We have here a group of researchers not associated with the collaboration which tries to follow the analysis methods that the collaboration reported and they cannot confirm the collaboration’s results. This should not happen. If the collaboration is not able to explain their procedures so that other scientists can find out what they’re doing, that is a problem that must be fixed. This is the first time anyone analyses data for gravitational wave signals and the methodology needs to be clearly documented. Evidently, this is not presently the case.
The Danes btw haven’t been the only ones who tried to redo the LIGO analysis and didn’t manage to. I know this not because I’m obsessed with LIGO, but because people send me references about this.

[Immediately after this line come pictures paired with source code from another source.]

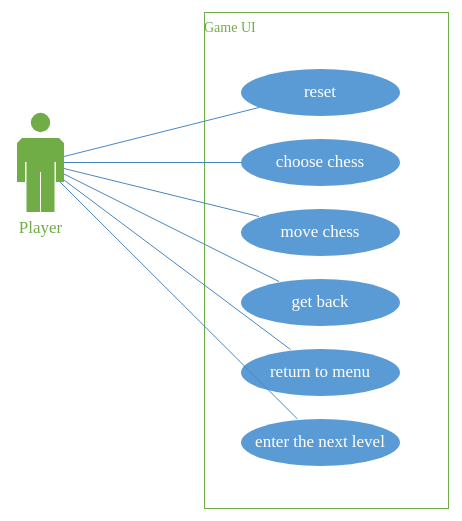
<!DOCTYPE html>
<html lang="en">
<head>
<meta charset="utf-8">
<title>Game UI use case diagram</title>
<style>
:root {
  --green: #70ad47;
  --blue: #5b9bd5;
  --line: #4a86be;
  --paper: #ffffff;
}
* { box-sizing: border-box; margin: 0; padding: 0; }
html, body { overflow: hidden; background: var(--paper); }
.diagram {
  position: relative;
  width: 462px;
  height: 521px;
  overflow: hidden;
  background: var(--paper);
  font-family: "Liberation Serif", "Times New Roman", serif;
}
.system {
  position: absolute;
  left: 204px;
  top: 12px;
  width: 245px;
  height: 497px;
  border: 1px solid var(--green);
}
.system-name {
  position: absolute;
  left: -1px;
  top: 6px;
  font-size: 14px;
  font-weight: 400;
  line-height: 18px;
  color: var(--green);
}
.use-cases {
  display: flex;
  flex-direction: column;
  gap: 23px;
  padding: 56px 0 0 36px;
  list-style: none;
}
.use-case {
  display: flex;
  align-items: center;
  justify-content: center;
  width: 159px;
  height: 47px;
  padding: 0 1px 2px 0;
  border-radius: 50%;
  background: var(--blue);
  color: var(--paper);
  font-size: 17px;
  line-height: 20px;
  white-space: nowrap;
}
.links {
  position: absolute;
  left: 0;
  top: 0;
  stroke: var(--line);
  stroke-width: 1;
}
.actor {
  position: absolute;
  left: 10px;
  top: 112px;
  width: 61px;
  display: flex;
  flex-direction: column;
  align-items: center;
  color: var(--green);
}
.actor-figure { display: block; fill: var(--green); }
.actor-name { margin-top: 6px; font-size: 17px; line-height: 20px; }
</style>
</head>
<body>
<main class="diagram">
  <section class="system">
    <h1 class="system-name">Game UI</h1>
    <ul class="use-cases">
      <li class="use-case">reset</li>
      <li class="use-case">choose chess</li>
      <li class="use-case">move chess</li>
      <li class="use-case">get back</li>
      <li class="use-case">return to menu</li>
      <li class="use-case">enter the next level</li>
    </ul>
  </section>

  <svg class="links" width="462" height="521" viewBox="0 0 462 521" aria-hidden="true">
    <line x1="64" y1="156.5" x2="259" y2="107.5"/>
    <line x1="64" y1="162.5" x2="241" y2="162.5"/>
    <line x1="64" y1="168.5" x2="259" y2="216.5"/>
    <line x1="64" y1="174" x2="279" y2="281.5"/>
    <line x1="64" y1="180" x2="290.5" y2="349.5"/>
    <line x1="60" y1="182" x2="297.5" y2="419"/>
  </svg>

  <div class="actor">
    <svg class="actor-figure" width="47" height="100" viewBox="0 0 47 100" role="img" aria-label="Player figure">
      <circle cx="23.5" cy="10.5" r="9.7"/>
      <path d="M5 26H42L47 31V70H39V50H37.5V100H24V60H23V100H9.5V50H8V70H0V31Z"/>
    </svg>
    <span class="actor-name">Player</span>
  </div>
</main>
</body>
</html>
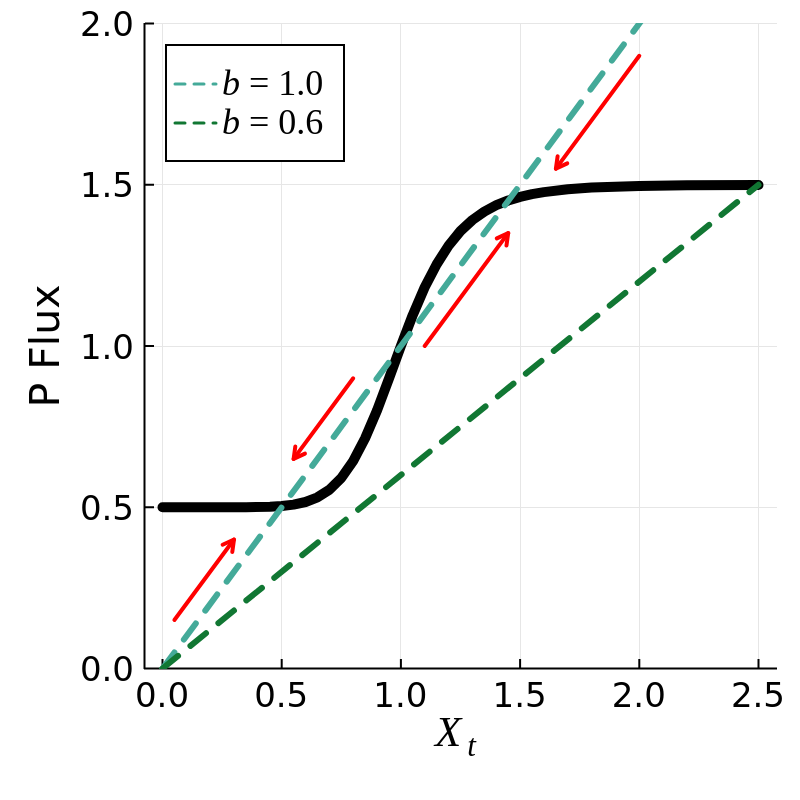
<!DOCTYPE html>
<html lang="en">
<head>
<meta charset="utf-8">
<title>P Flux against X t</title>
<style>
:root {
  --paper: #fff;
  --ink: #000;
  --grid: #e6e6e6;
  --teal: #44aa99;
  --green: #117733;
  --arrow: #f00;
  --sans: "DejaVu Sans", sans-serif;
  --math: "Liberation Serif", serif;
}
* { box-sizing: border-box; margin: 0; padding: 0; }
html, body { width: 800px; height: 800px; overflow: hidden; background: var(--paper); }
.chart { position: relative; width: 800px; height: 800px; color: var(--ink); font-family: var(--sans); }
.plot { position: absolute; inset: 0; display: block; fill: none; }
.grid { stroke: var(--grid); stroke-width: 1; }
.axes { stroke: var(--ink); stroke-width: 2; }
.flux { stroke: var(--ink); stroke-width: 10; stroke-linecap: round; stroke-linejoin: round; }
.dashed { stroke-width: 6; stroke-linecap: round; stroke-dasharray: 20 16; }
.teal { stroke: var(--teal); }
.green { stroke: var(--green); }
.arrows, .arrow-head { stroke: var(--arrow); stroke-width: 4; stroke-linecap: round; stroke-linejoin: round; fill: none; }
.ticks { position: absolute; display: flex; justify-content: space-between; list-style: none; font-size: 34px; line-height: 34px; }
.ticks-y { left: 60px; top: 7px; width: 74px; height: 679px; flex-direction: column; text-align: right; }
.ticks-x { left: 162px; top: 678px; width: 596px; }
.ticks-x li { width: 0; display: flex; justify-content: center; }
.label-y { position: absolute; left: 45px; top: 346px; font-size: 41px; line-height: 48px; white-space: nowrap; transform: translate(-50%, -50%) rotate(-90deg); }
.label-x { position: absolute; left: 435px; top: 708px; display: flex; align-items: baseline; gap: 6px; font: italic 43px/48px var(--math); }
.label-x sub { font-size: 31px; line-height: 1; vertical-align: baseline; position: relative; top: 10px; }
.legend { position: absolute; left: 165px; top: 44px; width: 180px; height: 118px; padding: 18px 0 0 6px; border: 2px solid var(--ink); background: var(--paper); list-style: none; }
.legend li { display: flex; align-items: center; gap: 3px; height: 39px; font: 36px/39px var(--math); }
.legend svg { width: 46px; height: 6px; flex: none; }
.legend line { stroke-width: 3; stroke-linecap: round; stroke-dasharray: 10 9; }
.formula { display: flex; gap: 9px; }
</style>
</head>
<body>
<main class="chart">
  <svg class="plot" viewBox="0 0 800 800" width="800" height="800" role="img" aria-label="S-shaped flux curve with two dashed straight lines and four red arrows">
    <defs>
      <clipPath id="plot-area"><rect x="144" y="23" width="633" height="646"/></clipPath>
      <marker id="head" markerUnits="userSpaceOnUse" markerWidth="30" markerHeight="30" refX="15" refY="15" orient="auto" overflow="visible">
        <path class="arrow-head" d="M4 9 15 15 4 21"/>
      </marker>
    </defs>
    <path class="grid" d="M162.5 23V668M281.5 23V668M400.5 23V668M520.5 23V668M639.5 23V668M758.5 23V668M145 23.5H777M145 184.5H777M145 346.5H777M145 507.5H777"/>
    <path class="axes" d="M144.5 23V669M144 668.5H777M145 23.5H154M145 184.8H154M145 346H154M145 507.3H154M162.5 668V659M281.7 668V659M400.9 668V659M520.1 668V659M639.3 668V659M758.5 668V659"/>
    <g clip-path="url(#plot-area)">
      <polyline class="flux" points="162.5,507.2 246,507.2 270,506.7 281.7,506 293.6,504.6 305.5,502 317.5,497.3 329.4,489.7 341.3,478 353.2,461 365.1,438.2 377.1,410.2 389,378.6 400.9,346 412.8,314.9 424.7,287.3 436.7,264.2 448.6,245.6 460.5,231 472.4,220 484.3,211.6 496.3,205.2 508.2,200.5 520.1,196.9 532,194.2 543.9,192.1 567.8,189.3 591.6,187.6 639.3,186 687,185.3 758.5,185"/>
      <line class="dashed teal" x1="162.5" y1="668.5" x2="651.3" y2="7.3"/>
      <line class="dashed green" x1="162.5" y1="668.5" x2="758.5" y2="184.8"/>
    </g>
    <g class="arrows">
      <line x1="174.4" y1="620" x2="234" y2="539.5" marker-end="url(#head)"/>
      <line x1="353.2" y1="378.3" x2="293.6" y2="458.9" marker-end="url(#head)"/>
      <line x1="424.7" y1="346" x2="508.2" y2="233.1" marker-end="url(#head)"/>
      <line x1="639.3" y1="55.8" x2="555.9" y2="168.6" marker-end="url(#head)"/>
    </g>
  </svg>

  <ol class="ticks ticks-y">
    <li>2.0</li><li>1.5</li><li>1.0</li><li>0.5</li><li>0.0</li>
  </ol>
  <ol class="ticks ticks-x">
    <li>0.0</li><li>0.5</li><li>1.0</li><li>1.5</li><li>2.0</li><li>2.5</li>
  </ol>
  <p class="label-y">P Flux</p>
  <p class="label-x"><span>X</span><sub>t</sub></p>

  <ul class="legend">
    <li>
      <svg viewBox="0 0 46 6" aria-hidden="true"><line class="teal" x1="2" y1="3" x2="43" y2="3"/></svg>
      <span class="formula"><i>b</i><span>=</span><span>1.0</span></span>
    </li>
    <li>
      <svg viewBox="0 0 46 6" aria-hidden="true"><line class="green" x1="2" y1="3" x2="43" y2="3"/></svg>
      <span class="formula"><i>b</i><span>=</span><span>0.6</span></span>
    </li>
  </ul>
</main>
</body>
</html>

I also get plenty of emails and comments from cranks who think that LIGO is a fraud and just wasting tax-money and so on. All this is reason why I think the LIGO collaboration is doing a disservice to science by ignoring the matter.
I was thus happy to read in the New Scientist article that some people from the LIGO collaboration are at least working on a response. But, well, it’s certainly taking some time.
What happened after the Danish group made their claim in June last year is that the VIRGO collaboration joined LIGO’s search for gravitational waves. So now the analysis draws on data from three detection sites. They have since seen a gravitational wave event with an optical counterpart recorded in several telescopes. Brooks reports that the Danish groups still doubts the detection because this event, which happened in August 2017, was originally labelled a “glitch”. The story about the glitches is indeed peculiar. The glitches are occasional false alarms in the detectors. They tend to not have the frequency spectrum of the real events however. So it seems to me like a stretch that the Danes are holding on to their claim, and I am not sure why New Scientist dug this up now.
If you cannot (or do not want to) access the New Scientist piece, Jennifer Ouellette has an excellent summary on Ars Technica.
Update: The LIGO collab has published a brief response to the New Scientist piece on their website:
“1 Nov 2018 -- Claims in a paper by Creswell et al. of puzzling correlations in LIGO data have broadened interest in understanding the publicly available LIGO data around the times of the detected gravitational-wave events. The features presented in Creswell et al. arose from misunderstandings of public data products and the ways that the LIGO data need to be treated. The LIGO Scientific Collaboration and Virgo Collaboration (LVC) have full confidence in our published results. We are preparing a paper that will provide more details about LIGO detector noise properties and the data analysis techniques used by the LVC to detect gravitational-wave signals and infer their source properties.”